I don't know about other people, but I love having a docker development environment. Being able to just run a docker container with all the dependencies taken care of for all projects, handling versions and etc is just too good.
But what I don't love is when I exit the container and later start it again to realize I have lost all the previous commands, so I can neither
ctrl+P to find them. Sad times!
So I decided to try to keep this history, and in order to figure out how to do that, I first thought, how does bash itself knows the previous commands?
It turns out there is an env var named
HISTFILE, which will contain a path to a text file with the bash history. Apparently, by default it is set to
OBS: If your container does not run bash, but rather some other shell, we would have to find out where this other shell puts its history file.
So a workaround I have found is to change this env var to somewhere else, somewhere inside the project's dir that I'm working on to avoid losing it after stopping the container.
Lets say that the docker image builds a
/app folder with all the contents of the directory of the project I'm working on inside it, I could set
/app/.bash_history, and if we map with a volume with the project's dir contents, I would have a persistent history of commands between docker sessions.
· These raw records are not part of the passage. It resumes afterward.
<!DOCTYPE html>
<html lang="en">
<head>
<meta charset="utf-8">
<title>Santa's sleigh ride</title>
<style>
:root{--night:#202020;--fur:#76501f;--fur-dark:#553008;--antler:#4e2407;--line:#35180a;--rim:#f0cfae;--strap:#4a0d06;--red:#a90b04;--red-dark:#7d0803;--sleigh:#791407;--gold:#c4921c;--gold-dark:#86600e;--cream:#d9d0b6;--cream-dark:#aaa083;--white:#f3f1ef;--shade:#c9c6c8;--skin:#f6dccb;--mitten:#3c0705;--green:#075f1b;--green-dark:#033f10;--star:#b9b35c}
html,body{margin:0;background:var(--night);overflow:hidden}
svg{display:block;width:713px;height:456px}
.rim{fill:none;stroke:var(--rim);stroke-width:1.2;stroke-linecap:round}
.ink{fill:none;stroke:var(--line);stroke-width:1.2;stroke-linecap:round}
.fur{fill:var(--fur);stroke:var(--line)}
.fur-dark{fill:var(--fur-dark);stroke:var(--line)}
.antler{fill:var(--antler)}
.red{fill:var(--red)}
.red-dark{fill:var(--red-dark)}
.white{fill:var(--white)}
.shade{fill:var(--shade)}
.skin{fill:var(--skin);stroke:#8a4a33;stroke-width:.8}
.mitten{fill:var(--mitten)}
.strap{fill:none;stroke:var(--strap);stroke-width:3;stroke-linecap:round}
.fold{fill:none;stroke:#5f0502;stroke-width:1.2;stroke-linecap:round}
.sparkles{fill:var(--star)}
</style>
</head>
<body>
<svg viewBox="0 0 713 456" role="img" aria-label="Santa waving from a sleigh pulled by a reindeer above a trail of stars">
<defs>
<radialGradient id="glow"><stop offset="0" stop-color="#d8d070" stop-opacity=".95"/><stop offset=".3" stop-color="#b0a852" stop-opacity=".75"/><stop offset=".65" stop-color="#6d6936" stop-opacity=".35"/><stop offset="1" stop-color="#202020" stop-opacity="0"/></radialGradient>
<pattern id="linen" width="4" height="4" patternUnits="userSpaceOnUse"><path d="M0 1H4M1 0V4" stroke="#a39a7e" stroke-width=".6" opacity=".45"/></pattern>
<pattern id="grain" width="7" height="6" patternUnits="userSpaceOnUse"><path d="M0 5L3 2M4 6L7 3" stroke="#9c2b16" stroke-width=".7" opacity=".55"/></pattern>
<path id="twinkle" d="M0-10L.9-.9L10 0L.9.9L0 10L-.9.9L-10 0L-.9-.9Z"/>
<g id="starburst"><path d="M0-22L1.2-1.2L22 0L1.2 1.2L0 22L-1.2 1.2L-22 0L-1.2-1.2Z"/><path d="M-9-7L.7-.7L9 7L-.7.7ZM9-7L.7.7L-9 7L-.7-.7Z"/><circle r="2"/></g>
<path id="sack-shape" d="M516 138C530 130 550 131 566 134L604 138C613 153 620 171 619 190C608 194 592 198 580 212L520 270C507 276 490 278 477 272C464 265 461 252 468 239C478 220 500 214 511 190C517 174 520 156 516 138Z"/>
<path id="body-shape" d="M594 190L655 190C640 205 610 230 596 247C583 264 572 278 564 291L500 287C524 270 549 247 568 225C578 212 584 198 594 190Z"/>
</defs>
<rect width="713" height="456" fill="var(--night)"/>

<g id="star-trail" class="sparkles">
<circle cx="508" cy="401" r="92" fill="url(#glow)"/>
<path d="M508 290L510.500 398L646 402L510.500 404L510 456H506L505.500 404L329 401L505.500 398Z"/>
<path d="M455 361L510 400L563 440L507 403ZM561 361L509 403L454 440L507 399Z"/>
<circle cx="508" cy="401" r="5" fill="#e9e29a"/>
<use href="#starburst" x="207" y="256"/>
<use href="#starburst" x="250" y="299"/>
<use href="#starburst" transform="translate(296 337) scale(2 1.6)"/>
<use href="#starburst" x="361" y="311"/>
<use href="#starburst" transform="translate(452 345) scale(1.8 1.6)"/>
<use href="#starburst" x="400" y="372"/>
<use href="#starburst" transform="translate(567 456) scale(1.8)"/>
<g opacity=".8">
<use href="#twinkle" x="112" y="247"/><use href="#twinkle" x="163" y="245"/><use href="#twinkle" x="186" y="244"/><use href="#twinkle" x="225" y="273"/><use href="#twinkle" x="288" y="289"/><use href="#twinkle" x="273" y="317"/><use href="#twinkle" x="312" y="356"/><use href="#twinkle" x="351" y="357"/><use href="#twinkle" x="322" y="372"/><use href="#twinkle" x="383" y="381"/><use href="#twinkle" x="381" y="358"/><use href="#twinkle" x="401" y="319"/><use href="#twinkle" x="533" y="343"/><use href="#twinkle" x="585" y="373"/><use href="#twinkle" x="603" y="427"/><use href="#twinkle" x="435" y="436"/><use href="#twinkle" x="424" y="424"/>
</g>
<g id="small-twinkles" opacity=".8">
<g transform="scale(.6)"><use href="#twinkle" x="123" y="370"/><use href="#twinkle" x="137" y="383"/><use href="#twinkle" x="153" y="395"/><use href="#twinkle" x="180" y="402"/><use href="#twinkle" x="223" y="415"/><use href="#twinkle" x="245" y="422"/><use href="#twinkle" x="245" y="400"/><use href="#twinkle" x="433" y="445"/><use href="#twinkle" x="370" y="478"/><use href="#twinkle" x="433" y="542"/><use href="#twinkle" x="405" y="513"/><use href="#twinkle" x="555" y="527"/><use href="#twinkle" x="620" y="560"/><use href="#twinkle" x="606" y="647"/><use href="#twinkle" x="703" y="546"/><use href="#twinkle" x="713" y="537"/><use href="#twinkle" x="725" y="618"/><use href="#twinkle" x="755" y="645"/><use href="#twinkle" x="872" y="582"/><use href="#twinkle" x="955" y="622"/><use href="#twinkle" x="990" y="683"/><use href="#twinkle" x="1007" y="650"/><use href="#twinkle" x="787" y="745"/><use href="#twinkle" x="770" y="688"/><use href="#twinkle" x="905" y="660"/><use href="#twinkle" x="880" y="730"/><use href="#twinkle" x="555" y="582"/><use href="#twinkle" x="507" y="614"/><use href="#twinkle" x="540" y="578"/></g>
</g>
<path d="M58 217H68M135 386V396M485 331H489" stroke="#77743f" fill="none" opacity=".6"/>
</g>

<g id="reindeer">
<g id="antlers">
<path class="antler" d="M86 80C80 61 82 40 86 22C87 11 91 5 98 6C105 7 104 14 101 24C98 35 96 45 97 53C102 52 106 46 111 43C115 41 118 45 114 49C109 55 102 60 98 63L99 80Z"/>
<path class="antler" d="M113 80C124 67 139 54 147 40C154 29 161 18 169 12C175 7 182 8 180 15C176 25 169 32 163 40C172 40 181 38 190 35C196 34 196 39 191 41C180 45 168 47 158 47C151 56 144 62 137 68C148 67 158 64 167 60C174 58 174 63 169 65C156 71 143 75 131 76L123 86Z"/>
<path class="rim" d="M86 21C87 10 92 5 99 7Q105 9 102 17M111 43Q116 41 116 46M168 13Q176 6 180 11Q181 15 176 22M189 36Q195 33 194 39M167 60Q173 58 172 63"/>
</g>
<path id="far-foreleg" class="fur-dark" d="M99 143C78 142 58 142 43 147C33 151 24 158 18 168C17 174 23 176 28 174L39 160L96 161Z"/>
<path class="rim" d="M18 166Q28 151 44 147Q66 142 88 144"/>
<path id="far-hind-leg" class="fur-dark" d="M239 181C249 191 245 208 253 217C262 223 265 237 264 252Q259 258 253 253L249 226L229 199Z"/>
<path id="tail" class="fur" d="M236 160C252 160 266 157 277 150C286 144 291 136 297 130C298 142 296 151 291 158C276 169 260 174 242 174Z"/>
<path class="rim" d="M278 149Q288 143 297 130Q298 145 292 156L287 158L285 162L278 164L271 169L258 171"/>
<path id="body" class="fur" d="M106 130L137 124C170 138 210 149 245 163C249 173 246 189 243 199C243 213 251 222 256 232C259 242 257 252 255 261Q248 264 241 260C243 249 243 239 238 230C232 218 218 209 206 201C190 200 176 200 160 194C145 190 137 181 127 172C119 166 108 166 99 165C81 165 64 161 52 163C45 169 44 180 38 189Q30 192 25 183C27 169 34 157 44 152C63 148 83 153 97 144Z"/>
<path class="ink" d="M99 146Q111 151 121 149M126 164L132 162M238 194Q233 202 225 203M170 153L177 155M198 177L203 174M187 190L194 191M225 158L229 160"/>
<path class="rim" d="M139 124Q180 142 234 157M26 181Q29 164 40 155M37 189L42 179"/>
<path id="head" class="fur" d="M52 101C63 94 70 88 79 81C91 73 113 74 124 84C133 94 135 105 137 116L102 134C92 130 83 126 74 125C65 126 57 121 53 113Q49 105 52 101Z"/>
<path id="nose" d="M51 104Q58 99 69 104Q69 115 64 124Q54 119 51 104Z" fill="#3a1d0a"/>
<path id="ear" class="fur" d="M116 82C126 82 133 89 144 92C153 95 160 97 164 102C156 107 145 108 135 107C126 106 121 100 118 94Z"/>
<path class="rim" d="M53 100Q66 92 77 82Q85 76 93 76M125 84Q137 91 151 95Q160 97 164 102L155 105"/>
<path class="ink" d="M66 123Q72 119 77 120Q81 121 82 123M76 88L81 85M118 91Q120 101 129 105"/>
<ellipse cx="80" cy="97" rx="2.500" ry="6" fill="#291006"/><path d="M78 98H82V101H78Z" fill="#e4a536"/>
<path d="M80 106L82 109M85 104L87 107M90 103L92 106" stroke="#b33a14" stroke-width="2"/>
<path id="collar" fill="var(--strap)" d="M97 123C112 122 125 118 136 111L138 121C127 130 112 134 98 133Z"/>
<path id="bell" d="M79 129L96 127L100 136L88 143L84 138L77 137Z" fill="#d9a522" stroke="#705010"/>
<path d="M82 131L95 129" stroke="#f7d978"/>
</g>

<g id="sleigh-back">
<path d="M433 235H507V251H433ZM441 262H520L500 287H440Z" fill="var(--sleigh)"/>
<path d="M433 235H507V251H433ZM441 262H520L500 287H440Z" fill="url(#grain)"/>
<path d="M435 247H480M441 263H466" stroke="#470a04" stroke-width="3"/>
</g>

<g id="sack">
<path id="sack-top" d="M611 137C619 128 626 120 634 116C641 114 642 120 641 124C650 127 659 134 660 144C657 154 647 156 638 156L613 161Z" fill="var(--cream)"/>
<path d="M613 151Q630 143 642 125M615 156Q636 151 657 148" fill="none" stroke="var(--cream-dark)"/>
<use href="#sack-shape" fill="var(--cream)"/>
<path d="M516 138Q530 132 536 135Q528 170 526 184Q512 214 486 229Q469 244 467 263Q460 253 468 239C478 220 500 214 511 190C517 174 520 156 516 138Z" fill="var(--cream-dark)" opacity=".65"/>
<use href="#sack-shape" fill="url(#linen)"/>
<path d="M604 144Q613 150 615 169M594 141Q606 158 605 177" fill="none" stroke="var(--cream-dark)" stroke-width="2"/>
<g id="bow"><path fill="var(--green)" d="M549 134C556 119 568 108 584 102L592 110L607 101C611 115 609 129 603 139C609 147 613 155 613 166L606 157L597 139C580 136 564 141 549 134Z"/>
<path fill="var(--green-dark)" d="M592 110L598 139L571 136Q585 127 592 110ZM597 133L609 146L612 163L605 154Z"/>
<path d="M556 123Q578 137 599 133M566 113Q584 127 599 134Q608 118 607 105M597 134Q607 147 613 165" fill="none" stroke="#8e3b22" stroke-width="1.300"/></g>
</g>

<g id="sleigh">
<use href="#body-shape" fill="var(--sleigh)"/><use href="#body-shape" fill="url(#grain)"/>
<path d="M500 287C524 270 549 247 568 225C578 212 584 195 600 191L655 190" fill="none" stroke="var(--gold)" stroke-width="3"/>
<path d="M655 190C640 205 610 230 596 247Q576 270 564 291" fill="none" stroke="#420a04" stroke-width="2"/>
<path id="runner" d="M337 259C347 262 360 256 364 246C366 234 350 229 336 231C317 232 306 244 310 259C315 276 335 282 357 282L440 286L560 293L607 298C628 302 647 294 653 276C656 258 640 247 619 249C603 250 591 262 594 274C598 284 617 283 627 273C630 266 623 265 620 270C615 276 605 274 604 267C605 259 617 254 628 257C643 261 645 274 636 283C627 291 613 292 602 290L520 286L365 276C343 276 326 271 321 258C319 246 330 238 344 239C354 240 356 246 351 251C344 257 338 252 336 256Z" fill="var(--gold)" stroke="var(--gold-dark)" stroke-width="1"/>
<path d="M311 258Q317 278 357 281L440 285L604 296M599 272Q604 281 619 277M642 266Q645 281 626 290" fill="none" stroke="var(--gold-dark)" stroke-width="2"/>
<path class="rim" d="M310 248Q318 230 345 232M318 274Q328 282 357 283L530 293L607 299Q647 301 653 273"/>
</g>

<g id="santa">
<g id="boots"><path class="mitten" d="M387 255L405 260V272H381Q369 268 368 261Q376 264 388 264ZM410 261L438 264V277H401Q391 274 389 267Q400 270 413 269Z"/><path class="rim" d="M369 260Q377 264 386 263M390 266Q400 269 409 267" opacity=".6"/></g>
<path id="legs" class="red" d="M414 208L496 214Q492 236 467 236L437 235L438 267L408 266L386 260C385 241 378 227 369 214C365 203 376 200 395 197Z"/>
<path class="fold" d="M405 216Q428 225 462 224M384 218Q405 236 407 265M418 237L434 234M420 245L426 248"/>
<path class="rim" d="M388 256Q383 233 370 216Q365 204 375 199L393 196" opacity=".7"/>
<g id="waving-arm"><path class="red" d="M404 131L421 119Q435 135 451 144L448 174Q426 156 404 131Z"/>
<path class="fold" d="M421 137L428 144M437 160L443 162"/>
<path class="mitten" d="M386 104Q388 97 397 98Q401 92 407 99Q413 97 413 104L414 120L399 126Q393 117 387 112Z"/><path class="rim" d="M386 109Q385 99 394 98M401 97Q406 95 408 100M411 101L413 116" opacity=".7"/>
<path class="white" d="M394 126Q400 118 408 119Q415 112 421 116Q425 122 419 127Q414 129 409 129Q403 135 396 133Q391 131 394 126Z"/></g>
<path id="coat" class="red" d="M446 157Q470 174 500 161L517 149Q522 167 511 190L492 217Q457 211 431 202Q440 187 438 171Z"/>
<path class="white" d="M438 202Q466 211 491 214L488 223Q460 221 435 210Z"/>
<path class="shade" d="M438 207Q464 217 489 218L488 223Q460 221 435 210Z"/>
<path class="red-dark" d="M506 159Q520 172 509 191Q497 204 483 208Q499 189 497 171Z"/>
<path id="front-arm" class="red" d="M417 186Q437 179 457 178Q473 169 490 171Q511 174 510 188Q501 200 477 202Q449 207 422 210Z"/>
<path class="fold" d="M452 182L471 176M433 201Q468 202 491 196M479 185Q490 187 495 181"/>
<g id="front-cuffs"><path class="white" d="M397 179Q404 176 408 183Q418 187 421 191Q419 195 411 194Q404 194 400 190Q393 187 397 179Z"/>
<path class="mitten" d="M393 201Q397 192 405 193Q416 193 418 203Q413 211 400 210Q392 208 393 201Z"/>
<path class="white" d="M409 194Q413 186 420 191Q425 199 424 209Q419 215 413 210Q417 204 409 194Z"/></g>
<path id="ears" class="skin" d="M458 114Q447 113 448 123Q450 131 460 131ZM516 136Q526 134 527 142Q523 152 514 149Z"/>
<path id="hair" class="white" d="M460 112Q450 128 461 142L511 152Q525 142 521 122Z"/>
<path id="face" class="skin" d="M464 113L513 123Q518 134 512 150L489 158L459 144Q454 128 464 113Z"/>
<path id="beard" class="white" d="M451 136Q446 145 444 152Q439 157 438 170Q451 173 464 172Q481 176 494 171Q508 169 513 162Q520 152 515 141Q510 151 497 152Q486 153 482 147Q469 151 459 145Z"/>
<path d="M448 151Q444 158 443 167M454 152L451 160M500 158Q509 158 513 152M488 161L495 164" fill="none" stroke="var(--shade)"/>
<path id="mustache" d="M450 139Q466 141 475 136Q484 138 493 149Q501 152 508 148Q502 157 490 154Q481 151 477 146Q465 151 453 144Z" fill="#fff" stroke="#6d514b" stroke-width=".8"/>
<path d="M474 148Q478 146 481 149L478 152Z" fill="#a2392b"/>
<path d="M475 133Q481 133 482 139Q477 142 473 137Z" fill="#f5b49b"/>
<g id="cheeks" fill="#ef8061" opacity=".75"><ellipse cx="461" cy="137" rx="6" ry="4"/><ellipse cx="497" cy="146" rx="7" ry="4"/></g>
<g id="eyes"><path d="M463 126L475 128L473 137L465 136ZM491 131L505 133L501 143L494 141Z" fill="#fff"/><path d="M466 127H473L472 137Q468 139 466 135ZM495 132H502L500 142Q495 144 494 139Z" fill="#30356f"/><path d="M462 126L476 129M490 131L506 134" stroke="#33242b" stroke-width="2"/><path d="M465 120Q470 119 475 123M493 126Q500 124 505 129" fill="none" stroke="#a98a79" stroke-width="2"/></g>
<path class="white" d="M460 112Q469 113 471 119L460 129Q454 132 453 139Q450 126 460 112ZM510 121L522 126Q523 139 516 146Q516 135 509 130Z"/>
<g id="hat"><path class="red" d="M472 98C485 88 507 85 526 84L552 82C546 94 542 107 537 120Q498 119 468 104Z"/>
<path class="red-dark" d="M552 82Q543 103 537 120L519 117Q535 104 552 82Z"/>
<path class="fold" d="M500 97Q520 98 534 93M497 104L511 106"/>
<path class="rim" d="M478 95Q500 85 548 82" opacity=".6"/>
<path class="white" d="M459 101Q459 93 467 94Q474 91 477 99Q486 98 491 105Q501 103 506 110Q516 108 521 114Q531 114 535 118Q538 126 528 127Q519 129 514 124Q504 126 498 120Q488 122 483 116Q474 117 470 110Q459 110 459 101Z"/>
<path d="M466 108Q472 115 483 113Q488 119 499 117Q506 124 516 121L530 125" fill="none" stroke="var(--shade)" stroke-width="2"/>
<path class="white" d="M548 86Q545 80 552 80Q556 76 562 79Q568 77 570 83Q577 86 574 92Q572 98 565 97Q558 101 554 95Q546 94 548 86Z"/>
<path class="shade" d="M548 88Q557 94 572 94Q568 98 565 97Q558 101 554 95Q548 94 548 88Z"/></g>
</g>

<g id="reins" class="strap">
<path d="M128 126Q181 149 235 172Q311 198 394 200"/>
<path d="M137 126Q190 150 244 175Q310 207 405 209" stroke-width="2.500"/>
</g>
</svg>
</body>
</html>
The file name itself doesn't even have to be
.bash_history, it could be something like
/app/.docker_bash_history, for example.
To start a container with a specific variable, we can use the
docker exec -it -e HISTFILE=/app/.bash_history -v <volume> <...other stuff...>
If we are using Docker Compose, we could either pass an env file or the direct variables to it in the
docker-compose.yml (or other config file you may be using):
# example config file services: app: build: . volumes: - .:/app # mapping this volume to persist modifications to our new history file command: echo Hi! env_file: # we can define the variables inside the .env file - .env environment: # or we can pass them directly here HISTFILE: /app/.bash_history
A problem with this approach arises, though. I now have a new file in my project's root, a file that git will see, unless we put it in our
.gitignore, and I really think we should. I don't want to commit my history nor do I want to pull other people's history, because this would defeat the purpose of having a history file. Other than that, I just created a new file in the root, which could cause some noise and litter the root folder. Maybe you can find a better place other than the app's highest level folder.
And that's pretty much it. I don't know how bad or good of an idea this is, but I'm enjoying it so far. I created a
dotfiles/ folder inside the root that also has other dot files, like
.irbrc in a ruby project. In order to get it working, I had to put this in
require 'irb/ext/save-history' IRB.conf[:SAVE_HISTORY] = 10_000 IRB.conf[:HISTORY_FILE] = ENV['IRB_HISTFILE']
And then define not only
HISTFILE, but also
IRB_HISTFILE environment variables, like this:
HISTFILE=/app/dotfiles/.bash_history IRBRC=/app/dotfiles/.irbrc IRB_HISTFILE=/app/dotfiles/.irb_history
An important note on IRB, if you leave the
.irbrc file in the root folder, everytime you fire up IRB, it is going to use the project's
.irbrc, since it is the first found config file for IRB. This could be undesirable, though. In this case, putting the
.irbrc inside another directory, like
dotfiles/, becomes essential.
Thanks for reading! (: